SG: “I would say it boils down to cost. Although I now earn a healthy living from music and pay my band well, I frequently find I lack the immediate cash injection I need for things I want right now, like a website overhaul. Also, I have been lucky and sold out clubs and arts centers on a combination of minimum fee + ticket sales. I am conscious however; that if a gig were not promoted effectively it could hit the artist’s pocket because I have to pay my band’s fees, petrol and accommodation no matter what. Plus, venues are where the majority of my albums are sold. Outside of London around 80 % of the audience will buy my CD and want me to sign it. My CD functions as a souvenir as well as an audio product. “
AG: What are the benefits to 360 deals for artists and labels?
SG: “I take £8 of every £10 from CDs and all touring money, less my agent’s 10%. I can see that some 360 deals are advantageous. Artists get ‘out there’ and RC can recoup costs. It sounds like a very creative solution.”
AG: What sites and tools do you use to get your music discovered by future fans, bloggers and industry critics, promote gigs, market/manage fans, promote to trade, distribute music or other files and most importantly to generate income?
SG: “I use facebook, myspace and my own email list which accumulates on the contact option on my website. My record company in Italy put me on every digital platform.”
AG: If you could create any new business to help you reduce the amount of time you have to manage your career as opposed to playing music, what would that business be?

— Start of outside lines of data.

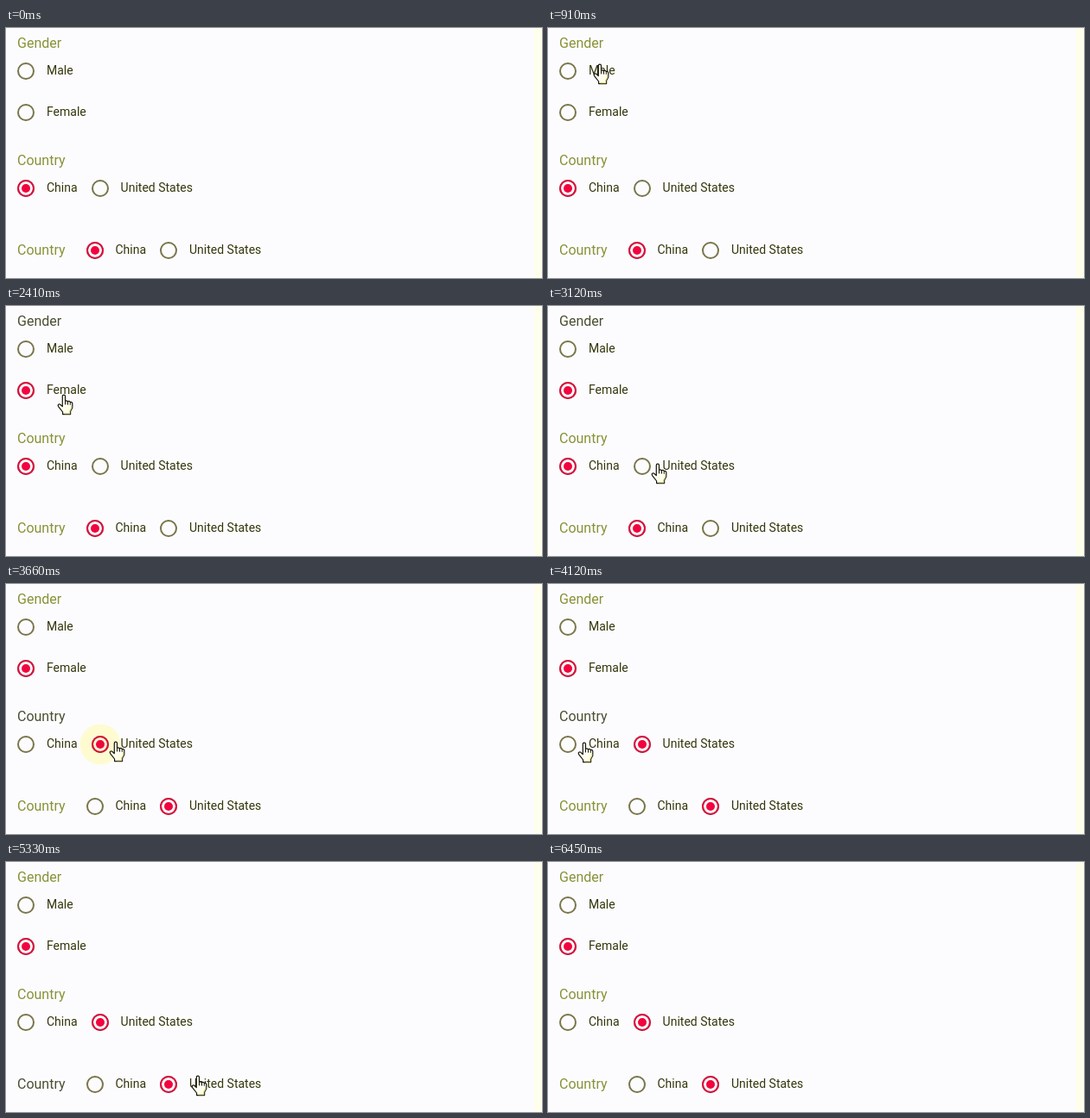
An HTML page for the animation above (6490 ms loop, 620 by 290 pixels).

```html
<!DOCTYPE html>
<html lang="en">
<head>
<meta charset="utf-8">
<title>Radio groups</title>
<style>
  @property --on { syntax: "<number>"; inherits: true; initial-value: 0; }

  html, body { margin: 0; width: 100%; height: 100%; overflow: hidden; background: #fcfcff; }
  svg { display: block; width: 620px; height: 290px; }

  text { font: 14px Roboto, Arial, sans-serif; fill: #35370a; }
  .label {
    font-size: 16px;
    fill: color-mix(in srgb, #4c5030 calc(var(--on) * 100%), #8a9236);
  }
  .ring { fill: none; stroke: #7a764a; stroke-width: 2; }
  .ring.lit { stroke: #e00b3f; opacity: var(--on); }
  .dot { fill: #f2043f; transform: scale(var(--on)); }
  .ripple { fill: #fefbd0; opacity: var(--on); transform: scale(calc(.4 + .6 * var(--on))); }

  .male, .female, .china, .us, .label, .halo, .cursor {
    animation: 6490ms linear infinite;
  }
  .male { animation-name: male; }
  .female { animation-name: female; }
  .china { animation-name: china; }
  .us { animation-name: us; }
  .gender { animation-name: gender; }
  .stacked { animation-name: stacked; }
  .inline { animation-name: inline; }
  .halo-us { animation-name: halo-us; }
  .halo-china { animation-name: halo-china; }
  .cursor { animation-name: cursor; }

  /* Selected state of each option */
  @keyframes male {
    0%, 19.88% { --on: 0; }
    23.5%, 31.43% { --on: 1; }
    35%, 100% { --on: 0; }
  }
  @keyframes female {
    0%, 31.43% { --on: 0; }
    35%, 100% { --on: 1; }
  }
  @keyframes china {
    0%, 48.07% { --on: 1; }
    52%, 66.72% { --on: 0; }
    70.5%, 77.04% { --on: 1; }
    81.2%, 100% { --on: 0; }
  }
  @keyframes us {
    0%, 48.07% { --on: 0; }
    52%, 66.72% { --on: 1; }
    70.5%, 77.04% { --on: 0; }
    81.2%, 100% { --on: 1; }
  }

  /* Focused state of each group label */
  @keyframes gender {
    0%, 19.88% { --on: 0; }
    23.5%, 48.07% { --on: 1; }
    52%, 100% { --on: 0; }
  }
  @keyframes stacked {
    0%, 48.07% { --on: 0; }
    52%, 77.04% { --on: 1; }
    81.2%, 100% { --on: 0; }
  }
  @keyframes inline {
    0%, 77.04% { --on: 0; }
    81.2%, 99.37% { --on: 1; }
    99.38%, 100% { --on: 0; }
  }

  @keyframes halo-us {
    0%, 48.07% { --on: 0; }
    51%, 58.4% { --on: 1; }
    61%, 100% { --on: 0; }
  }
  @keyframes halo-china {
    0%, 66.72% { --on: 0; }
    69.5%, 72.4% { --on: 1; }
    75%, 100% { --on: 0; }
  }

  /* Fingertip position */
  @keyframes cursor {
    0%, 5.08% { transform: translate(214px, 320px); }
    5.085% { transform: translate(214px, 249px); animation-timing-function: ease-in-out; }
    14.02% { transform: translate(60px, 42px); }
    23.73% { transform: translate(60px, 42px); animation-timing-function: ease-in-out; }
    27.58% { transform: translate(67px, 103px); }
    37.2% { transform: translate(67px, 103px); animation-timing-function: ease-in-out; }
    40.99% { transform: translate(118px, 180px); }
    44.22% { transform: translate(127px, 183px); }
    58.3% { transform: translate(127px, 183px); animation-timing-function: ease-in-out; }
    63.48% { transform: translate(42px, 184px); }
    68.57% { transform: translate(42px, 184px); animation-timing-function: ease-in; }
    71.19% { transform: translate(138px, 245px); animation-timing-function: ease-out; }
    76.27% { transform: translate(222px, 248px); }
    89.1% { transform: translate(222px, 248px); animation-timing-function: ease-in; }
    91.68%, 100% { transform: translate(225px, 320px); }
  }
</style>
</head>
<body>
<svg viewBox="0 0 620 290">
  <defs>
    <g id="radio">
      <circle class="ring" r="9"/>
      <circle class="ring lit" r="9"/>
      <circle class="dot" r="5"/>
    </g>
  </defs>

  <rect x="611" width="9" height="290" fill="#fefeec"/>

  <g transform="translate(23 186)"><g class="halo halo-china"><circle class="ripple" r="23.5"/></g></g>
  <g transform="translate(109 186)"><g class="halo halo-us"><circle class="ripple" r="23.5"/></g></g>

  <text class="label gender" x="13" y="23">Gender</text>
  <g class="male"><use href="#radio" x="23" y="50"/><text x="47" y="54">Male</text></g>
  <g class="female"><use href="#radio" x="23" y="98"/><text x="47" y="102">Female</text></g>

  <text class="label stacked" x="13" y="159">Country</text>
  <g class="china"><use href="#radio" x="23" y="186"/><text x="47" y="190">China</text></g>
  <g class="us"><use href="#radio" x="109" y="186"/><text x="132.6" y="190">United States</text></g>

  <text class="label inline" x="13" y="263">Country</text>
  <g class="china"><use href="#radio" x="103" y="258"/><text x="126.5" y="262">China</text></g>
  <g class="us"><use href="#radio" x="188" y="258"/><text x="212" y="262">United States</text></g>

  <g class="cursor">
    <path d="M-1.7 13.5V1.8a1.6 1.6 0 0 1 3.2 0V7.4q1.5-1.2 3 .4 1.6-1 2.8.7 2.4-.6 2.5 1.8V15L7.6 19v3.6H-1.4V20L-6.4 13.6q-1-2 .6-2.6 1.4-.4 2.6 1.2z"
          fill="#fffff0" stroke="#15150a" stroke-width="1.2" stroke-linejoin="round"/>
    <path d="M1.5 7.4v4M4.5 7.8v3.8M7.3 8.5v3.3" fill="none" stroke="#15150a"/>
    <path d="M8.6 13v2L6.6 18.6v3H.5" fill="none" stroke="#e8e58c" stroke-width="1.2"/>
  </g>
</svg>
</body>
</html>
```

SG: “A service that collates fan data and sends mail outs accordingly. Mail outs to my fan bass can take me up to four hours.”
AG: What are the best ways for brands and artists to work together?
SG: “Mutual endorsement. I have the British designer Kait Bolongaro (who started the chain All Saints) supplying me with free clothes – but I could benefit from musical instrument branding. The saxophonist in my band who produced my album is sponsored by Salma.”
AG: What do you think of online music collaboration services?
SG: “I haven’t sought them out.”
AG: Where do you go to listen to music online?
SG: “Spotify and youtube for videos.”
AG: What music mobile services do you use as a fan or an artist?
SG: “My mobile accoustic guitar.”
AG: What do you think of sites like sellaband, soundcloud, audiotube, MySpace Music, We7, spoonfed, gigulate, bambuser and social networks sites like bebo, facebook and sonico?
SG: “I think they democratize music and put the power in the hands of the artist and his or her potential audience. The downside is that the internet is saturated. Believing as I do, in the Darwinian nature of the free market, I expect pathways to evolve where the greatest music can organically rise to the top.”
AG: The multi-million pound question – What do you think the industry will look like 5 years from now?
SG: “A year ago I was certain it would be 100 % digital. The new Apple doesn’t even have a disc option. However, the sales of my CDs in towns and cities across England have made me wonder. I am a singer songwriter and I can see that my audience still enjoy a tangible booklet of lyrics. Hopefully for me, I’ll have a great deal with a label that loves me and I won’t have to continue to do all the business bullshit myself.”
AG: If 5 years is too far ahead to think about, what have you got planned for the next few months?
SG: “I have a single out in August. We have a plugger getting us on Radio 2 play list for points on subsequent album sales, which is great for us. I am signing an international publishing deal this week and I have gigs in Shepherds Bush Empire, Pizza Express Jazz Club, the Borderline and many arts centers this fall. In the winter I will start recording my next record.”
Sarah Gillespie’s releasing a new single called How the Mighty Fall in shops in August with two new bonus tracks, the acoustic Big Mistake and the timely credit crunch anthem Nobody Knows You When You’re Down and Out by Bessie Smith available to watch now on youtube. The single, How the Mighty Fall, is available on iTunes now. Her album Stalking Juliet hit the shops in April 2009 on Egea Records to rave reviews.